# [Exercise brief]
Among the lines listed below, count those that include the string "height", and state only the count.

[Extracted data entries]
____________________

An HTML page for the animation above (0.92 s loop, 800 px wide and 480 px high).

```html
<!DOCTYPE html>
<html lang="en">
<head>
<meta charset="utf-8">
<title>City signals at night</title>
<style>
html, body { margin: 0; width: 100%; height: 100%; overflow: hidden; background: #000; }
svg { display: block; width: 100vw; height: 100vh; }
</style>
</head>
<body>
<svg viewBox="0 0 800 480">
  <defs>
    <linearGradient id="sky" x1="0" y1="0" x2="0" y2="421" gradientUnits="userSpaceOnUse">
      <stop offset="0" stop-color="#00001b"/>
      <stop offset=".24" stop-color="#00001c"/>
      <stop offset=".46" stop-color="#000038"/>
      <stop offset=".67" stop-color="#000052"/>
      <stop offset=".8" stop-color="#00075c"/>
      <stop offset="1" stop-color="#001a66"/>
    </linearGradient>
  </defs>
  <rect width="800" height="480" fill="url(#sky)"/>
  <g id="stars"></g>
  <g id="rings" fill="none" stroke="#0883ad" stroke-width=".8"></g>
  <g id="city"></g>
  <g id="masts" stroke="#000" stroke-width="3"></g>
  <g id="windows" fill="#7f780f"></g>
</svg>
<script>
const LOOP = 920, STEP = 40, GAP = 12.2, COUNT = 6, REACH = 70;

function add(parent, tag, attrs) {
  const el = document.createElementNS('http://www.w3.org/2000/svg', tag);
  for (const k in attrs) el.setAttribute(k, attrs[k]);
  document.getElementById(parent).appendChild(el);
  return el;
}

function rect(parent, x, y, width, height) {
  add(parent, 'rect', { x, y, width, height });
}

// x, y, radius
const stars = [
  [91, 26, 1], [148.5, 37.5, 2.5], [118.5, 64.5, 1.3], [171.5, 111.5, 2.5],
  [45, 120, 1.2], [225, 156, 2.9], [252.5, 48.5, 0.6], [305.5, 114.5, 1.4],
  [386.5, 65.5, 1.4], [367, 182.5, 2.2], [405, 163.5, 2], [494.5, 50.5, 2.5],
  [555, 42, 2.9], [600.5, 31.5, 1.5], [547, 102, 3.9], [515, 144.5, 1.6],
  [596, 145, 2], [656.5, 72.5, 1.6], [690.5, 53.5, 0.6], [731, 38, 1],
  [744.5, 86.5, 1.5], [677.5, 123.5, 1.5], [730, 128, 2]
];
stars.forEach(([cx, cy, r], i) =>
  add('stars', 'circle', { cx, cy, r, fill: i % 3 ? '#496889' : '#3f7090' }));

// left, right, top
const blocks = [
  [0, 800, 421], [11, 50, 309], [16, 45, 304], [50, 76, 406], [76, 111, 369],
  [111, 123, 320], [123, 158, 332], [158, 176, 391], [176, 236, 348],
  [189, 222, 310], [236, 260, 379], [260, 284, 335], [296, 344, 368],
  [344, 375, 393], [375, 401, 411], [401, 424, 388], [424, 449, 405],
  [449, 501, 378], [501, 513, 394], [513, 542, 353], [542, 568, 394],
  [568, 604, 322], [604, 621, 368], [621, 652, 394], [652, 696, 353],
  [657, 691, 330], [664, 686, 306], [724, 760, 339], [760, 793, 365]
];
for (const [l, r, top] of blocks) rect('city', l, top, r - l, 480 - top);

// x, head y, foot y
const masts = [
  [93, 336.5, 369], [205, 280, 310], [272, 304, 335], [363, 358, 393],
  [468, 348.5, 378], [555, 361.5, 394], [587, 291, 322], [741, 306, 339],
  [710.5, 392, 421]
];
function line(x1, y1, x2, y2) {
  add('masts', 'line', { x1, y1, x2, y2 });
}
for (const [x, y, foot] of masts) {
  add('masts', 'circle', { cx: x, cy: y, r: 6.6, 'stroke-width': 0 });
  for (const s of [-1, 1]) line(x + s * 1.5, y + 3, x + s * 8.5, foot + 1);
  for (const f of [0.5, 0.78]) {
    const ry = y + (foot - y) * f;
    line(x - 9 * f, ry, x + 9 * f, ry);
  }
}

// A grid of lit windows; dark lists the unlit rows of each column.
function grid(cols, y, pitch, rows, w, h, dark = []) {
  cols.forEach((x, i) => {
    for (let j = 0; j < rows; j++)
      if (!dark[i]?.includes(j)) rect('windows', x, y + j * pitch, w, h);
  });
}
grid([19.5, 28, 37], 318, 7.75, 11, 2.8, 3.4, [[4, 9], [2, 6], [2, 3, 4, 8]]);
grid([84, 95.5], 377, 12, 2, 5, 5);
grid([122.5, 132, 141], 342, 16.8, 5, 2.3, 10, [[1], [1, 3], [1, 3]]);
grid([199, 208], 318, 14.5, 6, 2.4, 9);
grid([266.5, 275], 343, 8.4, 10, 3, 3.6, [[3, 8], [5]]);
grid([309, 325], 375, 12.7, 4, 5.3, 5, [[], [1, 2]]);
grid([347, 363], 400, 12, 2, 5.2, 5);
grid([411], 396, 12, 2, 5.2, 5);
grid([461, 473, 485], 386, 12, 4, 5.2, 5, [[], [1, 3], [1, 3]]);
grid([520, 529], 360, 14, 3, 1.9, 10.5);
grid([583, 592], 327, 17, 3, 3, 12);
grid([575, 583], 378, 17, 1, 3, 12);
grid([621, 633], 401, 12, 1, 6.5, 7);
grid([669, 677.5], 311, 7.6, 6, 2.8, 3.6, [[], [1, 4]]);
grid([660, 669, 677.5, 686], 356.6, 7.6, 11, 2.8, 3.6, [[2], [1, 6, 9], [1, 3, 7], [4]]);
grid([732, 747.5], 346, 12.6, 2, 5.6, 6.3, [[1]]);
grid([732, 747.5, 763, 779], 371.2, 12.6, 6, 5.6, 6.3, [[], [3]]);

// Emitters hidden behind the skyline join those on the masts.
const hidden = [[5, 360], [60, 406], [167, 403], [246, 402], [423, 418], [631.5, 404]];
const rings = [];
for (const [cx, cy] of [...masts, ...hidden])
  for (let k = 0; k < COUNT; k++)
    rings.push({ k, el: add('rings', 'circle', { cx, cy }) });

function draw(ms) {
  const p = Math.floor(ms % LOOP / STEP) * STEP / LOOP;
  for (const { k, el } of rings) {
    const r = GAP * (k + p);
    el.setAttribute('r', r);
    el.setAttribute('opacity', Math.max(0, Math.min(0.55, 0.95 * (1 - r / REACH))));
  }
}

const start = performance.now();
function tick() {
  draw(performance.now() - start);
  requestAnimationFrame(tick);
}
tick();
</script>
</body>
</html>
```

____________________

# [Response box]
5